The economy is doing great, have you noticed? The market is up and unemployment is near record lows. Finding someone to hire for just about any job is a challenge. With such low unemployment, you could argue we are reaching a labor shortage where there are not enough workers for the available jobs. A roaring economy like this also impacts the church. It can be difficult to find staff at all levels when there are so few employees available. Even if churches are able to compete with corporate salaries the pool of people to hire from continue to shrink. While this affects hiring pastors, support staff, custodial, facilities, secretaries, admins, etc. for the purposes of this discussion, and since this is Ministry Tech, let’s focus on tech staff. By tech staff, we are talking about information technology, audio/visual, sound and lighting techs, programmers, web design, social media, and other geeks. Are you an IT pro? Maybe Information Technology Ministry is for you.

I was talking recently with a project manager at a large technology-consulting firm that primarily serves the corporate and government sectors. He was telling me the challenges he is facing hiring engineers, programmers, and IT support staff. One project he is working on requires 15 additional programming engineers. He’s been looking for a year and has only found three. When he does find and hire an engineer, it is a struggle to maintain them because there are so many other job opportunities for more money and better benefits making retention difficult. And this is out in the real world.

There are clear differences between working in ministry and working in the corporate world. A good economy makes those differences greater. Recent salary surveys and studies show for technology jobs most churches are competing pretty well on the salary level, and trailing a bit on the benefits level. The biggest difference tends to be the workload. The salary may be the same but the workload is significantly different.

While making the same amount of money, the corporate job is only about [a] quarter the work of the ministry job. Obviously, there are exceptions, especially for higher-level corporate jobs and C-Suite type officers but I’ve worked with several folks lately who have left ministry, made the same amount of money in the corporate world, while enjoying significantly less work. This makes hiring in the church world even more challenging.

So why are we talking about this? Two reasons. First, I’m dealing with this now. I have job openings on our technology teams I’m struggling to fill. While I can compete on salary and even do better in most cases on benefits, I can’t compete on workload. Second, I’m not alone. I know of many churches and ministries who are desperate for trained technology staff and unable to find them.


There is no doubt working in ministry is different, and requires a person who wants to serve the King first. With the economy thriving, we need folks called to ministry who are willing to work hard for an eternal reward.
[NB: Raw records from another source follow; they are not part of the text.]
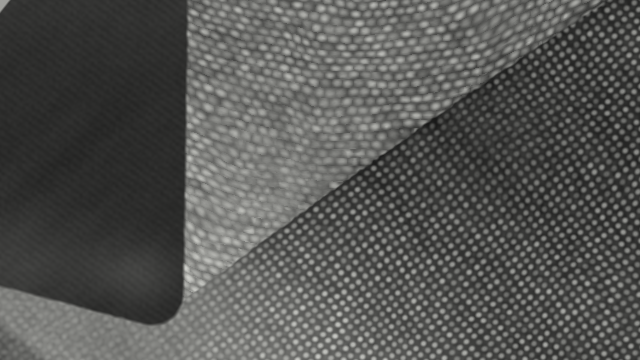
This texture is drawn by a WebGL 1 fragment shader. Its source:

```glsl
precision highp float;
// Folded woven cloth: a dark smooth flap at left, a pale coarse weave above a
// diagonal fold, and a dotted dark weave below it. Half-plane distances shape
// the pieces; jittered dot lattices and value noise make the threads.
uniform vec2 u_resolution;

float hash(vec2 p) {
  vec3 q = fract(vec3(p.xyx) * 0.1031);
  q += dot(q, q.yzx + 33.33);
  return fract((q.x + q.y) * q.z);
}

float noise(vec2 p) {
  vec2 i = floor(p), f = fract(p);
  f = f * f * (3.0 - 2.0 * f);
  return mix(mix(hash(i), hash(i + vec2(1.0, 0.0)), f.x),
             mix(hash(i + vec2(0.0, 1.0)), hash(i + 1.0), f.x), f.y);
}

vec2 rotate(vec2 p, float a) {
  float c = cos(a), s = sin(a);
  return vec2(c * p.x + s * p.y, c * p.y - s * p.x);
}

float fbm(vec2 p) {
  float sum = 0.0, amp = 0.5;
  for (int i = 0; i < 4; i++) {
    sum += amp * noise(p);
    p = rotate(p, 0.5) * 2.03 + 7.1;
    amp *= 0.5;
  }
  return sum;
}

// Soft round glow centred on a point
float glow(vec2 p, vec2 center, vec2 size) {
  vec2 d = (p - center) / size;
  return exp(-dot(d, d));
}

// Lattice of thread crossings, each with its own offset and brightness
float threadDots(vec2 uv, float radius, float softness, float variation) {
  vec2 id = floor(uv);
  vec2 offset = vec2(hash(id + 3.7), hash(id + 19.2)) - 0.5;
  float d = length(fract(uv) - 0.5 - offset * 0.25 * variation);
  float strength = 1.0 - variation * hash(id + 41.0);
  return strength * (1.0 - smoothstep(radius - softness, radius + softness, d));
}

// Signed distance to the flap: a side and a sloping hem with a round corner
float flapDistance(vec2 p) {
  float side = p.x - 0.507 - 0.015 * p.y;
  float hem = (0.206 - 0.265 * p.x - p.y) * 0.967;
  float r = 0.115;
  vec2 q = vec2(side, hem) + r;
  return length(max(q, 0.0)) + min(max(q.x, q.y), 0.0) - r;
}

// Height above the fold, positive on the pale cloth
float foldDistance(vec2 p) {
  float bulge = 0.016 * sin((p.x - 0.498) * 2.636);
  return (p.y - 0.155 - 0.709 * (p.x - 0.498) - bulge) * 0.816;
}

float flapTone(vec2 p) {
  float tone = 0.165 + 0.035 * smoothstep(0.75, 1.0, p.y);
  tone += 0.08 * glow(p, vec2(0.02, 0.28), vec2(0.22, 0.14));
  tone += 0.09 * glow(p, vec2(0.37, 0.24), vec2(0.12, 0.08));
  tone += 0.008 * sin(dot(p, vec2(190.0, 260.0)));
  tone += 0.04 * (fbm(rotate(p, 0.7) * vec2(6.0, 16.0)) - 0.47);
  return tone + 0.02 * (noise(p * 120.0) - 0.5);
}

float paleTone(vec2 p, float fold) {
  float base = 0.385 + 0.11 * glow(p, vec2(0.70, 0.42), vec2(0.34, 0.32));
  base += 0.09 * glow(p, vec2(0.54, 0.20), vec2(0.14, 0.16));
  float blur = glow(p, vec2(0.78, 0.46), vec2(0.30, 0.26));
  vec2 warp = vec2(noise(p * 9.0), noise(p * 9.0 + 31.0)) - 0.5;
  // Rows fall on the left and bend upward along the fold
  float x = p.x - 0.5;
  float bend = 0.45 * x * x - 0.45 * x;
  vec2 uv = (vec2(p.x, p.y - bend) + 0.022 * warp) * vec2(31.0, 43.0);
  uv.x += 0.5 * mod(floor(uv.y), 2.0);
  float contrast = mix(0.33, 0.15, blur);
  float tone = base + contrast * (threadDots(uv, 0.34, 0.28, 0.6) - 0.12);
  tone += 0.26 * (fbm(uv * vec2(0.9, 1.1)) - 0.47);
  float hemBand = exp(-fold * 18.0);
  float sparkle = smoothstep(0.70, 0.95, noise(uv * 1.7 + 5.0));
  tone += sparkle * (0.04 + 0.10 * hemBand);
  return tone - 0.08 * hemBand * smoothstep(0.6, 1.0, p.x);
}

float lowerTone(vec2 p, float fold) {
  float light = 1.0 - smoothstep(0.45, 1.55, p.x + 0.9 * p.y);
  float base = 0.185 + 0.29 * light;
  base += 0.05 * glow(p, vec2(1.40, 0.08), vec2(0.5, 0.25));
  base += 0.09 * (fbm(rotate(p, -0.9) * vec2(5.0, 14.0)) - 0.47);
  base -= 0.12 * (1.0 - smoothstep(-0.02, 0.03, p.y - 0.10 + 0.85 * p.x));
  vec2 warp = vec2(noise(p * 5.0), noise(p * 5.0 + 13.0)) - 0.5;
  vec2 uv = rotate(p + 0.016 * warp, 0.62) * vec2(41.0, 44.0);
  float sharp = smoothstep(0.35, 0.95, p.x);
  float shade = glow(p, vec2(1.34, 0.63), vec2(0.26, 0.22));
  float contrast = mix(0.08, 0.40, sharp) * (1.0 - 0.5 * shade);
  float tone = base + contrast * threadDots(uv, 0.30, mix(0.27, 0.21, sharp), 0.45);
  tone += 0.07 * (noise(p * 95.0) - 0.5);
  return tone - 0.05 * exp(fold * 30.0) * smoothstep(0.55, 0.8, p.x);
}

void main() {
  vec2 p = gl_FragCoord.xy / u_resolution.y;
  float fold = foldDistance(p) + 0.006 * (noise(p * 45.0) - 0.5);
  float flap = flapDistance(p) + 0.003 * (noise(p * 50.0) - 0.5);

  // Layer the cloths from back to front; the fold starts behind the flap
  float pale = smoothstep(-0.004, 0.004, fold) * smoothstep(0.47, 0.50, p.x);
  float tone = mix(lowerTone(p, min(fold, 0.0)), paleTone(p, max(fold, 0.0)), pale);
  tone += 0.05 * exp(-abs(flap - 0.012) * 90.0) * pale;
  tone = mix(tone, flapTone(p), 1.0 - smoothstep(-0.006, 0.006, flap));

  // Pale background peeking past the upper left corner
  float corner = 1.0 - smoothstep(-0.006, 0.006, p.x * 1.25 - p.y + 0.965);
  tone = mix(tone, 0.62, corner);
  gl_FragColor = vec4(clamp(tone, 0.0, 1.0) * vec3(1.0, 1.005, 0.98), 1.0);
}
```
Many are [hesitant] to work at a ministry, not because they will make less money, but because the job often requires more.

To those who God has gifted with skills in the areas we are talking about, let me implore you to consider serving in ministry. We need you! God has given you gifts and abilities and there may be opportunities around you to put them to use in a vocational fashion at a church or ministry. Don’t be afraid of hard work and laying up treasures in heaven. The economy is good, there is no doubt but don’t hide behind that as a reason not to use your skills in vocational ministry.
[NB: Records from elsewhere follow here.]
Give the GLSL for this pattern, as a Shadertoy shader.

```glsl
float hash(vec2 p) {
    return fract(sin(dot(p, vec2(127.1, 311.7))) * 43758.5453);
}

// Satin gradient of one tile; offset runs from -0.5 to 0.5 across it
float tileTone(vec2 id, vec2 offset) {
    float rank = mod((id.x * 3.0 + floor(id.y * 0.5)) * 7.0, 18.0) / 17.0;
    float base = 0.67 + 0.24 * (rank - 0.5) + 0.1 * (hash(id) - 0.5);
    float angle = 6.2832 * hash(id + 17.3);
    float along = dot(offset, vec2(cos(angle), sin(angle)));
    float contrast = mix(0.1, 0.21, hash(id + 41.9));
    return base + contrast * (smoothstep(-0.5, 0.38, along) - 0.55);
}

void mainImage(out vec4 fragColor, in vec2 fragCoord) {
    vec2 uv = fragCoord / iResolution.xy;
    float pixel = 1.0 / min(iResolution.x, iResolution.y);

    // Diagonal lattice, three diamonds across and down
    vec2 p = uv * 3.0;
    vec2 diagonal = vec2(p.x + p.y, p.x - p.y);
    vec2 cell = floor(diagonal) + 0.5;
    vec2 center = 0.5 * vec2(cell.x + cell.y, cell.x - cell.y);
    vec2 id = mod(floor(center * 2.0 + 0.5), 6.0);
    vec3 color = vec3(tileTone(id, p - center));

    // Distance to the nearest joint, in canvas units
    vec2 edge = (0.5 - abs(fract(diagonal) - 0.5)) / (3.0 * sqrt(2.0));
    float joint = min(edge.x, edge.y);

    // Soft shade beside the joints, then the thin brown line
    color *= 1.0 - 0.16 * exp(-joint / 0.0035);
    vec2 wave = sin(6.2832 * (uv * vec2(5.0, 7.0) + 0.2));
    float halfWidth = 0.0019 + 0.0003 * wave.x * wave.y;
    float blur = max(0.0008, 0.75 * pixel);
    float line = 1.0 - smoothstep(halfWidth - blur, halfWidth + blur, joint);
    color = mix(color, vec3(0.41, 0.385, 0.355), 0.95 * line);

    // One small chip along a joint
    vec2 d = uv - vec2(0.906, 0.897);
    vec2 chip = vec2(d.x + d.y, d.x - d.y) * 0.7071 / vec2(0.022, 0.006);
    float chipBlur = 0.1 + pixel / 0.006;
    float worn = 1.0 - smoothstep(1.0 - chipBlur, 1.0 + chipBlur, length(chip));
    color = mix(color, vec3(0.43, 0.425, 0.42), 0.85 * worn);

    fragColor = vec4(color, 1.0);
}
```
For those struggling to fill jobs at your church or ministry, have faith. God promises to take care of all our needs and I believe that includes hiring technology staff. God cares about the sparrow, knows the number of hairs on our head, and will provide the geeks. They are out there. The good news is in many cases you aren’t offering a pay reduction to serve at a church. The bad news is those folks may need some mentoring and discipleship.
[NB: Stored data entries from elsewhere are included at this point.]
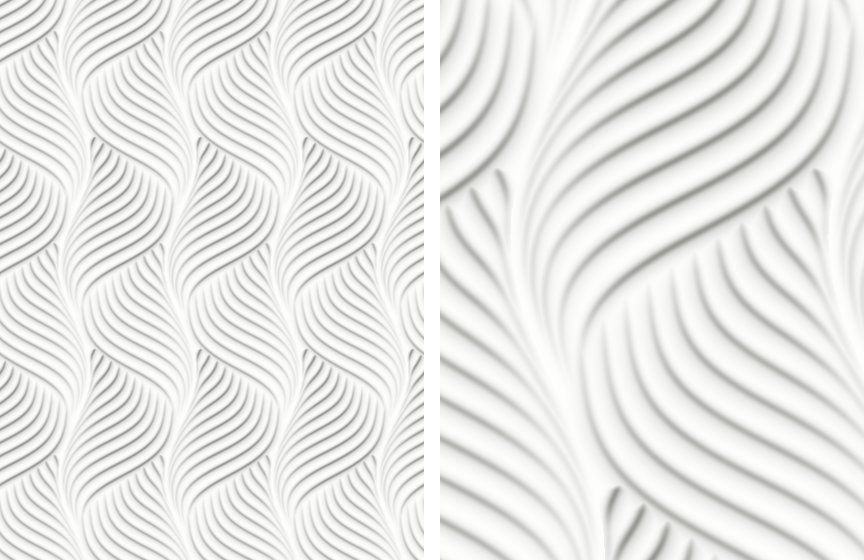
Left: the whole. Right: its middle third, enlarged.
This pattern is drawn by a WebGL 1 fragment shader. Its source:

```glsl
precision highp float;

uniform vec2 u_resolution;

const float PI = 3.14159265;
const float COLUMNS = 4.0;
const int GROOVES = 11;

// Wavy seam between neighbouring columns; y runs downwards
float seamX(float y) {
  return -0.158 - 0.15 * cos(PI * (y - 1.27));
}

// Position along the bend of a groove, zero at its middle
float bendPosition(float y, float k, float startX) {
  return (y - 0.09 - 0.118 * k) / (0.285 * (startX + 0.2));
}

// S-shaped groove: falls from its start, then sweeps left onto the seam
float grooveX(float y, float k, float startX) {
  float t = bendPosition(y, k, startX);
  t /= 1.0 + 0.12 * max(t, 0.0);
  float sweep = 1.0 / (1.0 + exp(-2.0 * t));
  return mix(startX, seamX(y) + 0.01 + 0.004 * k, sweep);
}

// Carved profile: thin dark core inside a pale halo that leans downhill
float grooveProfile(float d, float taper) {
  float coreWidth = mix(0.008, 0.012, taper);
  float haloWidth = (d > 0.0 ? 0.039 : 0.022) * mix(0.5, 1.0, taper);
  float core = exp(-d * d / (coreWidth * coreWidth));
  float halo = exp(-d * d / (haloWidth * haloWidth));
  return 0.25 * core + 0.15 * halo;
}

// Shade of one family of leaves, with the leaf tip at the local origin
float leafShade(vec2 p) {
  float y = mod(p.y + 0.05, 2.0) - 0.05;
  float x = fract(p.x - seamX(y)) + seamX(y);
  float shade = 0.0;
  for (int i = 0; i < GROOVES; i++) {
    float k = float(i);
    vec2 start = vec2(0.06 + 0.072 * k, 0.04 + 0.047 * k);
    float t = bendPosition(y, k, start.x);
    float curve = grooveX(y, k, start.x);
    float slope = (grooveX(y + 0.002, k, start.x) - curve) / 0.002;
    float d = (x - curve) / sqrt(1.0 + slope * slope);

    // Pointed start, deepest at the bend, paler fan towards the seam
    float taper = smoothstep(start.y, start.y + 0.03 + 0.016 * k, y);
    float depth = mix(0.38, 1.0, smoothstep(-2.2, -0.5, t));
    depth *= mix(1.0, 0.3, smoothstep(0.0, 1.5, t));
    float ending = 1.0 - smoothstep(1.8, 4.0, t);
    ending *= 1.0 - smoothstep(1.4, 1.88, y);
    shade = max(shade, grooveProfile(d, taper) * taper * depth * ending);
  }
  return shade;
}

void main() {
  vec2 p = vec2(gl_FragCoord.x, u_resolution.y - gl_FragCoord.y);
  p = p * COLUMNS / u_resolution.x - vec2(0.859, 1.237);

  // Leaves alternate by a glide reflection; the mirrored ones catch more light
  float darkLeaf = leafShade(p);
  float paleLeaf = 0.72 * leafShade(vec2(0.688 - p.x, p.y - 1.0));
  float shade = max(darkLeaf, paleLeaf);

  vec3 plaster = vec3(0.995, 0.995, 0.99);
  gl_FragColor = vec4(plaster - shade * vec3(1.0, 1.0, 1.03), 1.0);
}
```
There is no doubt ministry is not for everyone. My encouragement to you is to consider it. Whether at a church near you or maybe at one I know in Lafayette, IN, (click on my name at the top of the article for my contact info). I’m thankful for a good economy. I’m thankful unemployment is low and I’m thankful God will take care of our needs and the needs of His church. Maybe you are part of His plan.